“Going from military to civilian life was a big transition,” says Dee. “It can be a cruel world. I slept on a lot of couches. If you don’t have a good temperament, you can get crushed. I had to figure out where I needed to be.”
Although programs to help Veterans were scarce in the 80s, Dee connected with agencies that helped her stay on her feet. She worked in banking, the US Postal Service, and, later, the Los Angeles County Metropolitan Transportation Authority.
Then, she says, “I got into a little bit of trouble in my 30s. I moved to Palmdale and that’s when I ran into Mental Health America of Los Angeles.
“There was a point where I was between jobs — I wanted to start my own business and had to upgrade my commercial driver’s license,” Dee explains. “MHALA connected me to educational programs and other services that helped me upgrade my license and helped me get my own truck. They are the greatest resource.
“MHALA also helped me out temporarily with rental assistance. That really pulled me through,” she adds. “MHALA came through for me. They do so much.

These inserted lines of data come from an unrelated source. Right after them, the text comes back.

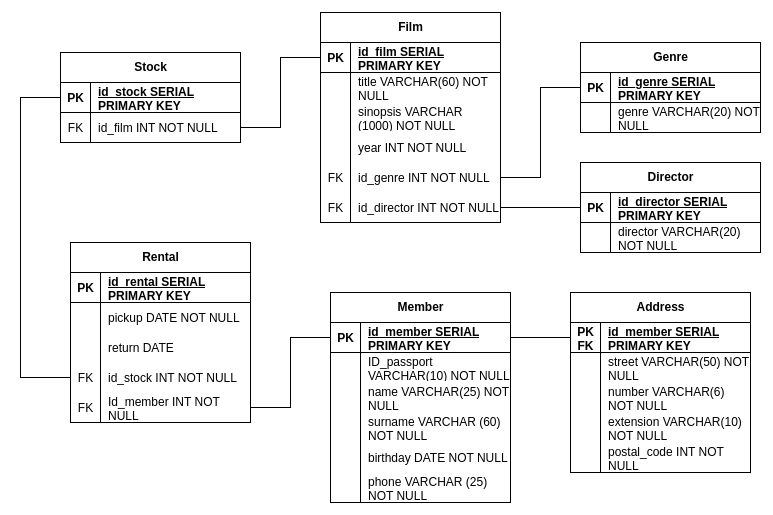
<!DOCTYPE html>
<html lang="en">
<head>
<meta charset="utf-8">
<title>Film rental database schema</title>
<style>
:root { --ink: #000; --paper: #fff; }
* { box-sizing: border-box; }
body { margin: 0; background: var(--paper); }
.diagram {
  position: relative; width: 773px; height: 515px; overflow: hidden;
  background: var(--paper); color: var(--ink);
  font: 12px/14px "Liberation Sans", Arial, sans-serif;
}
.connectors { position: absolute; inset: 0; fill: none; stroke: var(--ink); stroke-width: 1; shape-rendering: crispEdges; }
.entity {
  position: absolute; width: 181px; border: 1px solid var(--ink);
  background: var(--paper); overflow: hidden;
}
.entity h2 {
  height: 30px; margin: 0; padding-bottom: 1px; border-bottom: 1px solid var(--ink);
  display: flex; align-items: center; justify-content: center;
  font-size: 12px; line-height: 14px; font-weight: bold;
}
.field { display: grid; grid-template-columns: 30px 1fr; grid-template-rows: 30px; height: 30px; }
.key, .column { display: flex; align-items: center; height: 30px; white-space: nowrap; }
.key { justify-content: center; text-align: center; border-right: 1px solid var(--ink); }
.column { padding-left: 7px; overflow: hidden; }
.column span, .key span { max-height: 26px; overflow: hidden; }
.primary { border-bottom: 1px solid var(--ink); font-weight: bold; }
.primary .column { text-decoration: underline; }
.field:last-child { height: 29px; }
#stock { left: 60px; top: 52px; }
#film { left: 320px; top: 12px; }
#genre { left: 580px; top: 42px; }
#director { left: 580px; top: 162px; }
#rental { left: 70px; top: 242px; }
#member { left: 330px; top: 292px; }
#address { left: 570px; top: 292px; }
</style>
</head>
<body>
<main class="diagram">
  <svg class="connectors" width="773" height="515" viewBox="0 0 773 515" aria-hidden="true">
    <g transform="translate(.5 .5)">
      <polyline points="240,127 280,127 280,57 320,57"/>
      <polyline points="500,177 540,177 540,87 580,87"/>
      <polyline points="500,207 580,207"/>
      <polyline points="60,97 20,97 20,377 70,377"/>
      <polyline points="250,407 290,407 290,337 330,337"/>
      <polyline points="510,337 570,337"/>
    </g>
  </svg>

  <section class="entity" id="stock">
    <h2>Stock</h2>
    <div class="field primary"><div class="key"><span>PK</span></div><div class="column"><span>id_stock SERIAL<br>PRIMARY KEY</span></div></div>
    <div class="field"><div class="key"><span>FK</span></div><div class="column"><span>id_film INT NOT NULL</span></div></div>
  </section>

  <section class="entity" id="film">
    <h2>Film</h2>
    <div class="field primary"><div class="key"><span>PK</span></div><div class="column"><span>id_film SERIAL<br>PRIMARY KEY</span></div></div>
    <div class="field"><div class="key"></div><div class="column"><span>title VARCHAR(60) NOT<br>NULL</span></div></div>
    <div class="field"><div class="key"></div><div class="column"><span>sinopsis VARCHAR<br>(1000) NOT NULL</span></div></div>
    <div class="field"><div class="key"></div><div class="column"><span>year INT NOT NULL</span></div></div>
    <div class="field"><div class="key"><span>FK</span></div><div class="column"><span>id_genre INT NOT NULL</span></div></div>
    <div class="field"><div class="key"><span>FK</span></div><div class="column"><span>id_director INT NOT NULL</span></div></div>
  </section>

  <section class="entity" id="genre">
    <h2>Genre</h2>
    <div class="field primary"><div class="key"><span>PK</span></div><div class="column"><span>id_genre SERIAL<br>PRIMARY KEY</span></div></div>
    <div class="field"><div class="key"></div><div class="column"><span>genre VARCHAR(20) NOT<br>NULL</span></div></div>
  </section>

  <section class="entity" id="director">
    <h2>Director</h2>
    <div class="field primary"><div class="key"><span>PK</span></div><div class="column"><span>id_director SERIAL<br>PRIMARY KEY</span></div></div>
    <div class="field"><div class="key"></div><div class="column"><span>director VARCHAR(20)<br>NOT NULL</span></div></div>
  </section>

  <section class="entity" id="rental">
    <h2>Rental</h2>
    <div class="field primary"><div class="key"><span>PK</span></div><div class="column"><span>id_rental SERIAL<br>PRIMARY KEY</span></div></div>
    <div class="field"><div class="key"></div><div class="column"><span>pickup DATE NOT NULL</span></div></div>
    <div class="field"><div class="key"></div><div class="column"><span>return DATE</span></div></div>
    <div class="field"><div class="key"><span>FK</span></div><div class="column"><span>id_stock INT NOT NULL</span></div></div>
    <div class="field"><div class="key"><span>FK</span></div><div class="column"><span>Id_member INT NOT<br>NULL</span></div></div>
  </section>

  <section class="entity" id="member">
    <h2>Member</h2>
    <div class="field primary"><div class="key"><span>PK</span></div><div class="column"><span>id_member SERIAL<br>PRIMARY KEY</span></div></div>
    <div class="field"><div class="key"></div><div class="column"><span>ID_passport<br>VARCHAR(10) NOT NULL</span></div></div>
    <div class="field"><div class="key"></div><div class="column"><span>name VARCHAR(25) NOT<br>NULL</span></div></div>
    <div class="field"><div class="key"></div><div class="column"><span>surname VARCHAR (60)<br>NOT NULL</span></div></div>
    <div class="field"><div class="key"></div><div class="column"><span>birthday DATE NOT NULL</span></div></div>
    <div class="field"><div class="key"></div><div class="column"><span>phone VARCHAR (25)<br>NOT NULL</span></div></div>
  </section>

  <section class="entity" id="address">
    <h2>Address</h2>
    <div class="field primary"><div class="key"><span>PK<br>FK</span></div><div class="column"><span>id_member SERIAL<br>PRIMARY KEY</span></div></div>
    <div class="field"><div class="key"></div><div class="column"><span>street VARCHAR(50) NOT<br>NULL</span></div></div>
    <div class="field"><div class="key"></div><div class="column"><span>number VARCHAR(6)<br>NOT NULL</span></div></div>
    <div class="field"><div class="key"></div><div class="column"><span>extension VARCHAR(10)<br>NOT NULL</span></div></div>
    <div class="field"><div class="key"></div><div class="column"><span>postal_code INT NOT<br>NULL</span></div></div>
  </section>
</main>
</body>
</html>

They have everything for you, but you really have to be proactive about your wellbeing.”
As Dee began to find her way in the Antelope Valley, she met fellow Veterans and was surprised at the impact MHALA and its Military Resource Center have in the community. “Whenever there’s something military-related taking place in the area, you’re always going to see an MHALA stand and information being shared. They are always helping.”
Inspired by the help they have received and the needs of this particular population, Dee and an Air Force Veteran teamed up to form Life Source Oasis, a nonprofit organization in Palmdale that will provide temporary housing — as well as wraparound services — for homeless Veteran women.
“When I left the military, I needed someone to help me. Before I found MHALA, I stayed in my car a few times. That’s why Life Source Oasis is so important to me,” says Dee. “I don’t want other women to have to do that. I want to help.
“MHALA recognizes people and the progress they make,” she adds. “I went to MHALA’s Golden Bell Awards in 2019 and was so moved by all the people they help.”
In 2020, Dee became MHALA’s Chimbole Champion. The award goes to an individual who, through their own recovery, demonstrate great leadership and become a role model for others. She hopes that in the future she can team up with MHALA to help Veterans get mental health services and other types of assistance.
“I can’t think of an organization more fit for the task,” she says. “I’ve got nothing but high praise for MHALA.”